Stored data:
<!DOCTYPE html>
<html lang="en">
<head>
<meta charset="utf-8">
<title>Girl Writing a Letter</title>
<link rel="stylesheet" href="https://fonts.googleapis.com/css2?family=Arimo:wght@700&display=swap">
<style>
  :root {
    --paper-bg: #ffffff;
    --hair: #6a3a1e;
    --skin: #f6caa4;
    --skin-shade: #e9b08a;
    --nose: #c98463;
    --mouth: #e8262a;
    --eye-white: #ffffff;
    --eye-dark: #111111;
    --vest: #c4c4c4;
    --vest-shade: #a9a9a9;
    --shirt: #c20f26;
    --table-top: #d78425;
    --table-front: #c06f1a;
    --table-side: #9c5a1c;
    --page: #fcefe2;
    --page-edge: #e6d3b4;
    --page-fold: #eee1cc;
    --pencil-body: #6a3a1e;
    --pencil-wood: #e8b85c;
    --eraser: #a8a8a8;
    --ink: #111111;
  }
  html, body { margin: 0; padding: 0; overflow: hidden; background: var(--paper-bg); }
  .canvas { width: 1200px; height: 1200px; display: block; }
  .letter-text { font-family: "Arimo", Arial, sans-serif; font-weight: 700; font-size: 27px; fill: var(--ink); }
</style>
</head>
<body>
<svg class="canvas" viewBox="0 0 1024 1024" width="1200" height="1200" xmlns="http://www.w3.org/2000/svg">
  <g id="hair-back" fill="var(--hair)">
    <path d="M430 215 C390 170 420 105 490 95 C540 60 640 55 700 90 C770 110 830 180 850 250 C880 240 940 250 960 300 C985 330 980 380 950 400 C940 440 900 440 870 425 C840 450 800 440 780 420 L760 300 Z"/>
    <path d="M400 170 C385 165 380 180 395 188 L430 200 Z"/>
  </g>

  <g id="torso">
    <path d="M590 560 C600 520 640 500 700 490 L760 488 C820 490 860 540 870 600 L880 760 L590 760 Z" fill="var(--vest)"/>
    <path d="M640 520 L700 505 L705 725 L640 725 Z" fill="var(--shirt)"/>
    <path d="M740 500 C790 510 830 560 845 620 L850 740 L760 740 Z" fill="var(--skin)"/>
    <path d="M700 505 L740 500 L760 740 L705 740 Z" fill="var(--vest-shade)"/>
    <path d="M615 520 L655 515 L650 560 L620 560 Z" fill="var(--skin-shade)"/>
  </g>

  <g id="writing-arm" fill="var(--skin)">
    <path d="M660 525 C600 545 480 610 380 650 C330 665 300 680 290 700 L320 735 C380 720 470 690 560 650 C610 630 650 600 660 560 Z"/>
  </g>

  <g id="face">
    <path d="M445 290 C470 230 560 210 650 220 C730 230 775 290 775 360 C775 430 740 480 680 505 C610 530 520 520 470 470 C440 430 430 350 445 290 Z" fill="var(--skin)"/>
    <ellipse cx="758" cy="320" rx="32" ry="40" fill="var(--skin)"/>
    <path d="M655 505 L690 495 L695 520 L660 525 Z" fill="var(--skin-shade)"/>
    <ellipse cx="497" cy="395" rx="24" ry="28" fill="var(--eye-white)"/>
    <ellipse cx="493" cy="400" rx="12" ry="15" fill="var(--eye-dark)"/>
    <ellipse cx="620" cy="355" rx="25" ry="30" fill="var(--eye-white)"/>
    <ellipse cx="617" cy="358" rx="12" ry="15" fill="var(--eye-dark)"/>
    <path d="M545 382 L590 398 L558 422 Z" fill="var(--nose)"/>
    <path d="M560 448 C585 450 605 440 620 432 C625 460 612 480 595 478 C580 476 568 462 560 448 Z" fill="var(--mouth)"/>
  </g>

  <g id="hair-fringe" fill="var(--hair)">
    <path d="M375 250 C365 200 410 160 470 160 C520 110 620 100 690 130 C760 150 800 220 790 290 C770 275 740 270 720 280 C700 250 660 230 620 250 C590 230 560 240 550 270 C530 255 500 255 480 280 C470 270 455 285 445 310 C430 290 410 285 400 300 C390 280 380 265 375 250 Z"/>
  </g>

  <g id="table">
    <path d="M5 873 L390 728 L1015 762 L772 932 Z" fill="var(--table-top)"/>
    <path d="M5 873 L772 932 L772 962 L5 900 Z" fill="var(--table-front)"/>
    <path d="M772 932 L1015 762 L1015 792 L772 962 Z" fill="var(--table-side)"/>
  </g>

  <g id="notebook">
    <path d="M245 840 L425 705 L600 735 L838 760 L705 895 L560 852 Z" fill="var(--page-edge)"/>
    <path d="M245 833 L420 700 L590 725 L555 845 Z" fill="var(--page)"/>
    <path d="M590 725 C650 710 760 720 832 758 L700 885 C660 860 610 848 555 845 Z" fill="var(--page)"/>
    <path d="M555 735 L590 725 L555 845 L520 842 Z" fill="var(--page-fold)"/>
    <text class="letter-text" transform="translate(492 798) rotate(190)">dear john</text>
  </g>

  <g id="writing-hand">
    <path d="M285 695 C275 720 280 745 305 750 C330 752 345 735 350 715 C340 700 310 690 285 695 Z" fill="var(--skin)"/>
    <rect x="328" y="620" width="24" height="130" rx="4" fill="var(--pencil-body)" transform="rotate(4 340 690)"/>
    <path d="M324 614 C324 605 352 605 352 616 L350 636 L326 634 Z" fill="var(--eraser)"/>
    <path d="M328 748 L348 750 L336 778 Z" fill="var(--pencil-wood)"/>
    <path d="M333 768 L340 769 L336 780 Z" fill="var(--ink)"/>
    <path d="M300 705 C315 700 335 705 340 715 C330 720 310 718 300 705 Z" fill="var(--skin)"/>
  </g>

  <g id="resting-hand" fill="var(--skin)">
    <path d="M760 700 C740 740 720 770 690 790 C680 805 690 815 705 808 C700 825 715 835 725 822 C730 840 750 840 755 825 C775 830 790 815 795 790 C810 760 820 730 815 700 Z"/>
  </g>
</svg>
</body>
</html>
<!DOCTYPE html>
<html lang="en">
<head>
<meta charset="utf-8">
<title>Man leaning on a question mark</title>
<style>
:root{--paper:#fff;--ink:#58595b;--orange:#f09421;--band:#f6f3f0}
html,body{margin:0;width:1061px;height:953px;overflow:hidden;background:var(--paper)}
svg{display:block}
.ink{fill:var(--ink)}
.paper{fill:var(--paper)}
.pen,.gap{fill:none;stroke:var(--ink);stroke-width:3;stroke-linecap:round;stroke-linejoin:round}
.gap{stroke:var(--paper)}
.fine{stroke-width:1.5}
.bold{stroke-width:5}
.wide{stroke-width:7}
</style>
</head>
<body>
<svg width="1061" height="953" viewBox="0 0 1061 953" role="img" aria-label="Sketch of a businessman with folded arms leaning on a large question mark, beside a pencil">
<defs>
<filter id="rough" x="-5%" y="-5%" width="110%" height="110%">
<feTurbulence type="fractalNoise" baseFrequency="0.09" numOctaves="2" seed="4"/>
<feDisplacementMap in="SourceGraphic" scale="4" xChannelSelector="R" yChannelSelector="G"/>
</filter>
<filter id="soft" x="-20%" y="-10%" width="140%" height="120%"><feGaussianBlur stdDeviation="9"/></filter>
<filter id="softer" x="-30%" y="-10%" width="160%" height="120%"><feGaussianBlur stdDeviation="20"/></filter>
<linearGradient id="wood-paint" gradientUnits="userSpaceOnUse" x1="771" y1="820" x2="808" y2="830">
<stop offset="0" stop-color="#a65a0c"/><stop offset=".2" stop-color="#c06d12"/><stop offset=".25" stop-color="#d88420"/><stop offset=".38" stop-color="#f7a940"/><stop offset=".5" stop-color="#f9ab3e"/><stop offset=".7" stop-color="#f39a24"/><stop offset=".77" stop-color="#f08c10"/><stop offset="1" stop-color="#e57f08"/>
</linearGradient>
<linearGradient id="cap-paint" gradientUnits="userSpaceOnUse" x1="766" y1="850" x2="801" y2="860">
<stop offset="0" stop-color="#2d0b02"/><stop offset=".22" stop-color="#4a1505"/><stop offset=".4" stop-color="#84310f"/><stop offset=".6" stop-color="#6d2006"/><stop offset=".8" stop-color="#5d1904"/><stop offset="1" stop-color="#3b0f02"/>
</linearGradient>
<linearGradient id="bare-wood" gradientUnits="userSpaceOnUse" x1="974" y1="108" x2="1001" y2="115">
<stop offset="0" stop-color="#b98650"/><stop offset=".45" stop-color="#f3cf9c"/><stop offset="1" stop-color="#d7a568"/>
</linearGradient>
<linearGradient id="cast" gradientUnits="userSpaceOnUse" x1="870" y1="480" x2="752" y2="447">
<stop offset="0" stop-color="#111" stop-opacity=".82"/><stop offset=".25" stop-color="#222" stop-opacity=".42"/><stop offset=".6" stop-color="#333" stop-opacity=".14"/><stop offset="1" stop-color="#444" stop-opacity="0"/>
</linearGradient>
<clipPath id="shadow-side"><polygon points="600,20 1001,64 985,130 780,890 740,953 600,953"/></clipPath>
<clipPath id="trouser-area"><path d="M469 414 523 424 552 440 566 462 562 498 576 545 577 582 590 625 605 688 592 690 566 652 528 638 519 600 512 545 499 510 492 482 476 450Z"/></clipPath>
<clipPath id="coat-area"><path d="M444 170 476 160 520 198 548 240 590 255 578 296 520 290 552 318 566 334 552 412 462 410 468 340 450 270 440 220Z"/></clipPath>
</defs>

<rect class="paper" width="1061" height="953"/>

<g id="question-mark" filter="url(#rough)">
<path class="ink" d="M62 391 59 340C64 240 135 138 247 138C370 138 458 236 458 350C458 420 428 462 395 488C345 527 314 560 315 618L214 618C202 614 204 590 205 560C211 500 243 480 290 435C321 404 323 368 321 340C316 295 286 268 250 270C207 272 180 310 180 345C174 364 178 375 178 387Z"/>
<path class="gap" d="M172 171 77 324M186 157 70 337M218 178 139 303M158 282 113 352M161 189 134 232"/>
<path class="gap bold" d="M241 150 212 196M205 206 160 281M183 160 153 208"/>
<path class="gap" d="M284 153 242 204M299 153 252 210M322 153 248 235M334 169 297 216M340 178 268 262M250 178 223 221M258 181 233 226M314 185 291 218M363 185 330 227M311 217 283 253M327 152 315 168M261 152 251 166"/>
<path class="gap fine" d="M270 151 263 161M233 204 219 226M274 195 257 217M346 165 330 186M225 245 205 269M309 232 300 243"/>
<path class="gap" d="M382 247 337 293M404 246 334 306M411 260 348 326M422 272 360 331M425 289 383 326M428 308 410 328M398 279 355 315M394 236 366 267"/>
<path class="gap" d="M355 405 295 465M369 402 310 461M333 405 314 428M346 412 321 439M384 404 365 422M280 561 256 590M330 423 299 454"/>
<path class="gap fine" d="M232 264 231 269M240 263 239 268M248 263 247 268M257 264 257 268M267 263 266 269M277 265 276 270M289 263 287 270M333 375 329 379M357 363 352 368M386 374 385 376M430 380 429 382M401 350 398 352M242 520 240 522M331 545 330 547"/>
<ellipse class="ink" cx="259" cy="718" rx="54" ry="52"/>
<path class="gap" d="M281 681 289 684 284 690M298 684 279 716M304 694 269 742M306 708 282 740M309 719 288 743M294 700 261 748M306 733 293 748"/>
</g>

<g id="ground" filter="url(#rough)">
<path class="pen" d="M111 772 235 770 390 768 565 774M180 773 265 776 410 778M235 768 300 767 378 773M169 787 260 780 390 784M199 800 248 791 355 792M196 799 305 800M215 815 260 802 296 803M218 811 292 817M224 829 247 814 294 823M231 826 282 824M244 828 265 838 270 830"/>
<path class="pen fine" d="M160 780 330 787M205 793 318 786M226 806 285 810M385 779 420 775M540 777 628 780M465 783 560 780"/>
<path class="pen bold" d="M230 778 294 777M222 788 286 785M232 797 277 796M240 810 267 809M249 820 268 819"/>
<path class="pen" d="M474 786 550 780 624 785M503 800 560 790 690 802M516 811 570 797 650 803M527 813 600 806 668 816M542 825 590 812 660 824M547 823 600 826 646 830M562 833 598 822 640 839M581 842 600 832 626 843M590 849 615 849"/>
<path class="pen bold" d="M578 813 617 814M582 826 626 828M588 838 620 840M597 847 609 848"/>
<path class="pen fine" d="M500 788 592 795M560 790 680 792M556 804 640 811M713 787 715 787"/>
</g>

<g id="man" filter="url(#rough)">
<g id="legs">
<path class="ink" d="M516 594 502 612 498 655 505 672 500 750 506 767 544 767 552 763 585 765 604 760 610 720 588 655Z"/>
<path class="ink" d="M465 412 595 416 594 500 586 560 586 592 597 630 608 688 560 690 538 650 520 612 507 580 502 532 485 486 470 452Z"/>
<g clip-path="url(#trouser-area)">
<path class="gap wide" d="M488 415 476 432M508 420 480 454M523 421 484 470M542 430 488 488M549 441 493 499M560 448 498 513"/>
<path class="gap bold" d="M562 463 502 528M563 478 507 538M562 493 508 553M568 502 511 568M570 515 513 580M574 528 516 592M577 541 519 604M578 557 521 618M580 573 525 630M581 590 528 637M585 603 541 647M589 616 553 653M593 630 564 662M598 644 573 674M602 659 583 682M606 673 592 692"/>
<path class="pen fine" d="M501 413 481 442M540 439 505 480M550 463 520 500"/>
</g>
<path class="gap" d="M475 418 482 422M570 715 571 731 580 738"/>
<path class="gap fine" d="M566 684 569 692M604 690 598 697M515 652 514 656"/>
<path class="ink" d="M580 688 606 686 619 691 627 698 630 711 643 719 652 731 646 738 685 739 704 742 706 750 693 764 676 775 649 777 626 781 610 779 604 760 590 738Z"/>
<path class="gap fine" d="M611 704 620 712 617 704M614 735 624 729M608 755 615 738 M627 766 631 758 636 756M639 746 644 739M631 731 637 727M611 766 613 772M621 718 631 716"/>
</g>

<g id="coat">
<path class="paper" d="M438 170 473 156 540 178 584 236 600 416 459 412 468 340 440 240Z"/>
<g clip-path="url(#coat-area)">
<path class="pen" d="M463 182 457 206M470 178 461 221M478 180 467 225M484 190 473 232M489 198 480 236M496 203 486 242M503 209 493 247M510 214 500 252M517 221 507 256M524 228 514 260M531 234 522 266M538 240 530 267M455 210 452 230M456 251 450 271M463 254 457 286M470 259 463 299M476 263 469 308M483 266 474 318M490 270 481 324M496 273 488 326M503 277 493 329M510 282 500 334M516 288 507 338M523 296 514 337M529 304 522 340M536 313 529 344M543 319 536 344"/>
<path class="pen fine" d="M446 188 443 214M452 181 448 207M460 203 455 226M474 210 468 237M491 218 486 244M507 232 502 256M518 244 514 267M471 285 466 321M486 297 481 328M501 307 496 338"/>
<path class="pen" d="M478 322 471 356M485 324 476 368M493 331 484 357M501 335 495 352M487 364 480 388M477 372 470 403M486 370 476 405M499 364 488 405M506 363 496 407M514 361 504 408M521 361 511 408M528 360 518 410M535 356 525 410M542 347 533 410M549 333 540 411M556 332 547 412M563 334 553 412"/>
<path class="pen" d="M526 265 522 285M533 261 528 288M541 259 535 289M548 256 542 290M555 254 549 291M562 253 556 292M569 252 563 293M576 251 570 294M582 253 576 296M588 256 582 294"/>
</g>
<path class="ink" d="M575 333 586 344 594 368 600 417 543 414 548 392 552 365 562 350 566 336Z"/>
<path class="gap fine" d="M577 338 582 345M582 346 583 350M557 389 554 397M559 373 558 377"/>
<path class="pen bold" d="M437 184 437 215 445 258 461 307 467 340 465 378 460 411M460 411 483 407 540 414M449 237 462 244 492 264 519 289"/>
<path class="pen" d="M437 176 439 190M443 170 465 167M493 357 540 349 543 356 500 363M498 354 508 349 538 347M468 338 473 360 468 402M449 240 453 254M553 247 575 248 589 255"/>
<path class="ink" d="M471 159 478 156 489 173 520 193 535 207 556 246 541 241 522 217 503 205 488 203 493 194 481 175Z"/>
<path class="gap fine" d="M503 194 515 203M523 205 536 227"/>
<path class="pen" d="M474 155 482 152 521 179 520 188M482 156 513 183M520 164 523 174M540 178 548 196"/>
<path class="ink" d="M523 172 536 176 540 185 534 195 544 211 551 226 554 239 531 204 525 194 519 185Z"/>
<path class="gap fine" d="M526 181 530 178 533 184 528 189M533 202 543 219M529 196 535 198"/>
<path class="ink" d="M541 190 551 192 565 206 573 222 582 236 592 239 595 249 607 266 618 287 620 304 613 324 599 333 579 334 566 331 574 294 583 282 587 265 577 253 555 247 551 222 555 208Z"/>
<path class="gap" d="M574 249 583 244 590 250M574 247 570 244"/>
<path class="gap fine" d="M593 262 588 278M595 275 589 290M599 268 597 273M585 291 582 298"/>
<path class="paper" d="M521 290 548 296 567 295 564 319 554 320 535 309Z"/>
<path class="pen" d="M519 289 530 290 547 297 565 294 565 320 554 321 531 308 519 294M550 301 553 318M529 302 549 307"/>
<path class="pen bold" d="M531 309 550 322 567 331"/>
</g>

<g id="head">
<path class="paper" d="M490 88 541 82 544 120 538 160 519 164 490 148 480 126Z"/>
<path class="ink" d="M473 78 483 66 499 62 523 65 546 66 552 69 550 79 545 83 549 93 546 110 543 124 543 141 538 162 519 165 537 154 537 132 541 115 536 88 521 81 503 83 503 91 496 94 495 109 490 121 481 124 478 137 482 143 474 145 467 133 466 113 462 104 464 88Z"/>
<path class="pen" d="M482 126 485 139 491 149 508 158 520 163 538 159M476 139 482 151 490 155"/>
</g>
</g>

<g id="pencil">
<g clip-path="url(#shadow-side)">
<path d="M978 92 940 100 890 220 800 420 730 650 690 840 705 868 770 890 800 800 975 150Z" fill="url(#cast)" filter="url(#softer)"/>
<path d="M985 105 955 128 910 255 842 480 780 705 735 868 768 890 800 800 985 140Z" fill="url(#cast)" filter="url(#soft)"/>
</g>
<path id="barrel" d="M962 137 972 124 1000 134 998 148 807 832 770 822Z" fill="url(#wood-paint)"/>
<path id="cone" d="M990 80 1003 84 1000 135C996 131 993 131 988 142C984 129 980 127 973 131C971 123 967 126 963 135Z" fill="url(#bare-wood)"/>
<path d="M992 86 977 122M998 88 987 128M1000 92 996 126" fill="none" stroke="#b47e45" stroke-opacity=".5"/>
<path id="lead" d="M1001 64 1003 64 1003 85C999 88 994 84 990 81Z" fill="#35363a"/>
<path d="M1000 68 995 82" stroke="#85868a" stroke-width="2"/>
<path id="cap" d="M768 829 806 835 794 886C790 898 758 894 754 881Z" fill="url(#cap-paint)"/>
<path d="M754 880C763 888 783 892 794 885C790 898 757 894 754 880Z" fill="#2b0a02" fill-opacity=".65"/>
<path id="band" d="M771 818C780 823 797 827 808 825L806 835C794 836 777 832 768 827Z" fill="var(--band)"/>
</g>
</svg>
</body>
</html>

== YOUR GOAL ==
Using the data above, state the number of lines that contain the word "shade"; add nothing else.

== SOLUTION FOR THIS TASK ==
5